** Opening Data for this task block **

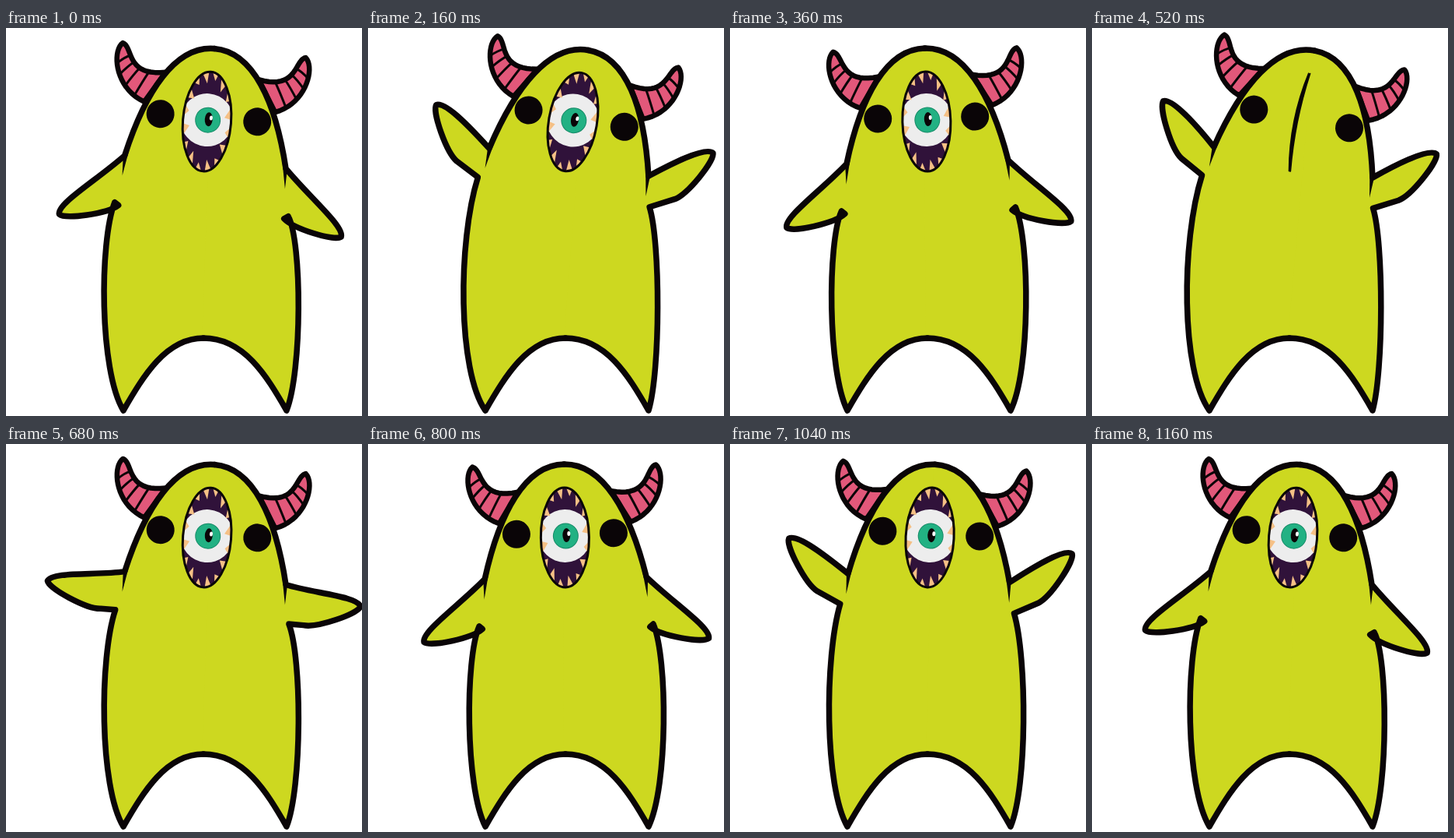
These frames come from a looping animation (458 by 498 pixels, 1.2 s). An HTML page with a canvas:

```html
<!DOCTYPE html>
<html lang="en">
<head>
<meta charset="utf-8">
<title>Dancing monster</title>
<style>
html, body { margin: 0; width: 100%; height: 100%; overflow: hidden; background: #fff; }
canvas { display: block; }
</style>
</head>
<body>
<canvas id="stage" width="458" height="498"></canvas>
<script>
const ctx = document.getElementById('stage').getContext('2d');
const STEP = 40, STEPS = 30, RAD = Math.PI / 180, TAU = Math.PI * 2;
const SKIN = '#cdd820', INK = '#0a0507', PINK = '#e2587a', TOOTH = '#f5c085';
const BLINK = 13;

// turning points: step, degrees
const ARM_SWING = [[0, 36], [4.3, -38], [9, 35], [13.2, -39], [20.6, 36], [25.6, -38], [29, 36]];
const HEAD_SWING = [[0, 0], [4.5, 5.4], [9, -5.9], [13.2, 6.4], [20.5, -5.5], [29, 0]];

let lean = 0, drop = 0;

function swing(keys, k) {
  const i = keys.findIndex(key => key[0] >= k);
  if (i < 1) return keys[0][1];
  const [t0, a] = keys[i - 1], [t1, b] = keys[i];
  return a + (b - a) * (1 - Math.cos(Math.PI * (k - t0) / (t1 - t0))) / 2;
}

const stageFrame = () => ctx.setTransform(1, 0, 0, 1, 0, 0);

// tilted frame with its origin at the neck, mirrored for side -1
function headFrame(side) {
  ctx.setTransform(1, 0, 0, 1, 254.5, 195);
  ctx.rotate((4.6 + lean) * RAD);
  ctx.scale(side, 1);
}

function oval(x, y, rx, ry, color) {
  ctx.fillStyle = color;
  ctx.beginPath();
  ctx.ellipse(x, y, rx, ry, 0, 0, TAU);
  ctx.fill();
}

function bezier(p0, p1, p2, p3) {
  return t => [0, 1].map(i => {
    const u = 1 - t;
    return u * u * u * p0[i] + 3 * u * u * t * p1[i] + 3 * u * t * t * p2[i] + t * t * t * p3[i];
  });
}

const hornOut = bezier([118, -167], [132, -155], [123, -103], [78, -92]);
const hornIn = bezier([118, -167], [104, -163], [111, -124], [60, -134]);

function horn(side) {
  headFrame(side);
  ctx.beginPath();
  for (let t = 0; t <= 1; t += 0.05) ctx.lineTo(...hornOut(t));
  for (let t = 1; t >= 0; t -= 0.05) ctx.lineTo(...hornIn(t));
  ctx.closePath();
  ctx.fillStyle = PINK;
  ctx.fill();
  ctx.lineWidth = 6.5;
  ctx.stroke();
  ctx.lineWidth = 3;
  for (let i = 0; i < 4; i++) {
    const t = 0.38 + i * 0.15, [x, y] = hornOut(t), [u, v] = hornIn(t);
    ctx.beginPath();
    ctx.moveTo(x, y);
    ctx.quadraticCurveTo((x + u) / 2 - 1, (y + v) / 2 - 3, u, v);
    ctx.stroke();
  }
}

// outline of one half, from the top of the head round to the crotch
function traceHalf(side) {
  ctx.beginPath();
  headFrame(side);
  ctx.moveTo(0, -169);
  ctx.bezierCurveTo(50, -169, 84, -108, 104, -23);
  ctx.translate(97, -3);
  ctx.rotate(drop * RAD);
  ctx.bezierCurveTo(42, -12, 100, -13, 105, 0);
  ctx.bezierCurveTo(102, 10, 52, 32, 34, 30);
  headFrame(side);
  ctx.lineTo(112, 27 + 0.3 * drop);
  stageFrame();
  const hip = 250.5 + side * 130.5 - 0.9 * lean;
  ctx.bezierCurveTo(hip, 275, hip, 440, 256 + side * 105, 491);
  ctx.bezierCurveTo(256 + side * 79, 446, 256 + side * 50, 398, 254, 398);
}

function body() {
  for (const side of [-1, 1]) {
    traceHalf(side);
    ctx.lineTo(254 - side * 2, 398);
    headFrame(side);
    ctx.lineTo(-2, -169);
    stageFrame();
    ctx.fillStyle = SKIN;
    ctx.fill();
  }
  for (const side of [-1, 1]) {
    traceHalf(side);
    ctx.lineWidth = 7.5;
    ctx.stroke();
    shoulder(side);
  }
}

// tapered end of the head line inside the shoulder
function shoulder(side) {
  headFrame(side);
  ctx.fillStyle = INK;
  ctx.beginPath();
  ctx.moveTo(99, -30);
  ctx.lineTo(106, -24);
  ctx.lineTo(105, 3);
  ctx.fill();
  stageFrame();
}

function closedMouth() {
  ctx.fillStyle = INK;
  ctx.beginPath();
  ctx.moveTo(2, -64);
  ctx.quadraticCurveTo(-11, 0, 1, 64);
  ctx.lineTo(3, 64);
  ctx.quadraticCurveTo(-4, 0, 4, -64);
  ctx.fill();
  ctx.lineWidth = 1.5;
  ctx.stroke();
}

function teeth(count) {
  ctx.fillStyle = TOOTH;
  for (let i = 0; i < count; i++) {
    const a = (i + 0.5) / count * TAU, depth = i % 2 ? 0.68 : 0.76;
    const at = (r, b) => ctx.lineTo(32 * r * Math.cos(b), 65 * r * Math.sin(b));
    ctx.beginPath();
    at(1, a - 0.13);
    at(1, a + 0.13);
    at(depth + 0.08 * Math.abs(Math.sin(a)), a + 0.05);
    ctx.fill();
  }
}

function openMouth(open) {
  ctx.scale(open, 1);
  const rim = new Path2D();
  rim.ellipse(0, 0, 31, 64, 0, 0, TAU);
  ctx.save();
  ctx.clip(rim);
  ctx.fillStyle = '#30123a';
  ctx.fillRect(-40, -70, 80, 140);
  oval(0, -2, 34, 34, '#ededed');
  teeth(16);
  oval(1, -2, 16.5, 16.5, '#178a68');
  oval(1, -2, 15.5, 15.5, '#22b183');
  oval(2, -3, 5, 9, INK);
  oval(5, -5, 2, 3, '#fff');
  ctx.restore();
  ctx.lineWidth = 3;
  ctx.stroke(rim);
}

function face(k) {
  headFrame(1);
  for (const side of [-1, 1]) oval(side * 62.5, -80, 18, 18, INK);
  ctx.translate(-2 - 0.35 * lean, -75);
  const open = Math.min(1, Math.abs(k - BLINK) / 2);
  if (open) openMouth(open);
  else closedMouth();
  stageFrame();
}

function draw(k) {
  drop = swing(ARM_SWING, k);
  lean = swing(HEAD_SWING, k);
  stageFrame();
  ctx.fillStyle = '#fff';
  ctx.fillRect(0, 0, 458, 498);
  ctx.strokeStyle = INK;
  ctx.lineJoin = ctx.lineCap = 'round';
  horn(-1);
  horn(1);
  stageFrame();
  body();
  face(k);
}

function tick() {
  draw(Math.floor(performance.now() / STEP) % STEPS);
  requestAnimationFrame(tick);
}
tick();
</script>
</body>
</html>
```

** Closing Data for this task block **

_Work instruction_
Repeat the listing verbatim without its pictures.

_Exercise solution_
These frames come from a looping animation (458 by 498 pixels, 1.2 s). An HTML page with a canvas:

```html
<!DOCTYPE html>
<html lang="en">
<head>
<meta charset="utf-8">
<title>Dancing monster</title>
<style>
html, body { margin: 0; width: 100%; height: 100%; overflow: hidden; background: #fff; }
canvas { display: block; }
</style>
</head>
<body>
<canvas id="stage" width="458" height="498"></canvas>
<script>
const ctx = document.getElementById('stage').getContext('2d');
const STEP = 40, STEPS = 30, RAD = Math.PI / 180, TAU = Math.PI * 2;
const SKIN = '#cdd820', INK = '#0a0507', PINK = '#e2587a', TOOTH = '#f5c085';
const BLINK = 13;

// turning points: step, degrees
const ARM_SWING = [[0, 36], [4.3, -38], [9, 35], [13.2, -39], [20.6, 36], [25.6, -38], [29, 36]];
const HEAD_SWING = [[0, 0], [4.5, 5.4], [9, -5.9], [13.2, 6.4], [20.5, -5.5], [29, 0]];

let lean = 0, drop = 0;

function swing(keys, k) {
  const i = keys.findIndex(key => key[0] >= k);
  if (i < 1) return keys[0][1];
  const [t0, a] = keys[i - 1], [t1, b] = keys[i];
  return a + (b - a) * (1 - Math.cos(Math.PI * (k - t0) / (t1 - t0))) / 2;
}

const stageFrame = () => ctx.setTransform(1, 0, 0, 1, 0, 0);

// tilted frame with its origin at the neck, mirrored for side -1
function headFrame(side) {
  ctx.setTransform(1, 0, 0, 1, 254.5, 195);
  ctx.rotate((4.6 + lean) * RAD);
  ctx.scale(side, 1);
}

function oval(x, y, rx, ry, color) {
  ctx.fillStyle = color;
  ctx.beginPath();
  ctx.ellipse(x, y, rx, ry, 0, 0, TAU);
  ctx.fill();
}

function bezier(p0, p1, p2, p3) {
  return t => [0, 1].map(i => {
    const u = 1 - t;
    return u * u * u * p0[i] + 3 * u * u * t * p1[i] + 3 * u * t * t * p2[i] + t * t * t * p3[i];
  });
}

const hornOut = bezier([118, -167], [132, -155], [123, -103], [78, -92]);
const hornIn = bezier([118, -167], [104, -163], [111, -124], [60, -134]);

function horn(side) {
  headFrame(side);
  ctx.beginPath();
  for (let t = 0; t <= 1; t += 0.05) ctx.lineTo(...hornOut(t));
  for (let t = 1; t >= 0; t -= 0.05) ctx.lineTo(...hornIn(t));
  ctx.closePath();
  ctx.fillStyle = PINK;
  ctx.fill();
  ctx.lineWidth = 6.5;
  ctx.stroke();
  ctx.lineWidth = 3;
  for (let i = 0; i < 4; i++) {
    const t = 0.38 + i * 0.15, [x, y] = hornOut(t), [u, v] = hornIn(t);
    ctx.beginPath();
    ctx.moveTo(x, y);
    ctx.quadraticCurveTo((x + u) / 2 - 1, (y + v) / 2 - 3, u, v);
    ctx.stroke();
  }
}

// outline of one half, from the top of the head round to the crotch
function traceHalf(side) {
  ctx.beginPath();
  headFrame(side);
  ctx.moveTo(0, -169);
  ctx.bezierCurveTo(50, -169, 84, -108, 104, -23);
  ctx.translate(97, -3);
  ctx.rotate(drop * RAD);
  ctx.bezierCurveTo(42, -12, 100, -13, 105, 0);
  ctx.bezierCurveTo(102, 10, 52, 32, 34, 30);
  headFrame(side);
  ctx.lineTo(112, 27 + 0.3 * drop);
  stageFrame();
  const hip = 250.5 + side * 130.5 - 0.9 * lean;
  ctx.bezierCurveTo(hip, 275, hip, 440, 256 + side * 105, 491);
  ctx.bezierCurveTo(256 + side * 79, 446, 256 + side * 50, 398, 254, 398);
}

function body() {
  for (const side of [-1, 1]) {
    traceHalf(side);
    ctx.lineTo(254 - side * 2, 398);
    headFrame(side);
    ctx.lineTo(-2, -169);
    stageFrame();
    ctx.fillStyle = SKIN;
    ctx.fill();
  }
  for (const side of [-1, 1]) {
    traceHalf(side);
    ctx.lineWidth = 7.5;
    ctx.stroke();
    shoulder(side);
  }
}

// tapered end of the head line inside the shoulder
function shoulder(side) {
  headFrame(side);
  ctx.fillStyle = INK;
  ctx.beginPath();
  ctx.moveTo(99, -30);
  ctx.lineTo(106, -24);
  ctx.lineTo(105, 3);
  ctx.fill();
  stageFrame();
}

function closedMouth() {
  ctx.fillStyle = INK;
  ctx.beginPath();
  ctx.moveTo(2, -64);
  ctx.quadraticCurveTo(-11, 0, 1, 64);
  ctx.lineTo(3, 64);
  ctx.quadraticCurveTo(-4, 0, 4, -64);
  ctx.fill();
  ctx.lineWidth = 1.5;
  ctx.stroke();
}

function teeth(count) {
  ctx.fillStyle = TOOTH;
  for (let i = 0; i < count; i++) {
    const a = (i + 0.5) / count * TAU, depth = i % 2 ? 0.68 : 0.76;
    const at = (r, b) => ctx.lineTo(32 * r * Math.cos(b), 65 * r * Math.sin(b));
    ctx.beginPath();
    at(1, a - 0.13);
    at(1, a + 0.13);
    at(depth + 0.08 * Math.abs(Math.sin(a)), a + 0.05);
    ctx.fill();
  }
}

function openMouth(open) {
  ctx.scale(open, 1);
  const rim = new Path2D();
  rim.ellipse(0, 0, 31, 64, 0, 0, TAU);
  ctx.save();
  ctx.clip(rim);
  ctx.fillStyle = '#30123a';
  ctx.fillRect(-40, -70, 80, 140);
  oval(0, -2, 34, 34, '#ededed');
  teeth(16);
  oval(1, -2, 16.5, 16.5, '#178a68');
  oval(1, -2, 15.5, 15.5, '#22b183');
  oval(2, -3, 5, 9, INK);
  oval(5, -5, 2, 3, '#fff');
  ctx.restore();
  ctx.lineWidth = 3;
  ctx.stroke(rim);
}

function face(k) {
  headFrame(1);
  for (const side of [-1, 1]) oval(side * 62.5, -80, 18, 18, INK);
  ctx.translate(-2 - 0.35 * lean, -75);
  const open = Math.min(1, Math.abs(k - BLINK) / 2);
  if (open) openMouth(open);
  else closedMouth();
  stageFrame();
}

function draw(k) {
  drop = swing(ARM_SWING, k);
  lean = swing(HEAD_SWING, k);
  stageFrame();
  ctx.fillStyle = '#fff';
  ctx.fillRect(0, 0, 458, 498);
  ctx.strokeStyle = INK;
  ctx.lineJoin = ctx.lineCap = 'round';
  horn(-1);
  horn(1);
  stageFrame();
  body();
  face(k);
}

function tick() {
  draw(Math.floor(performance.now() / STEP) % STEPS);
  requestAnimationFrame(tick);
}
tick();
</script>
</body>
</html>
```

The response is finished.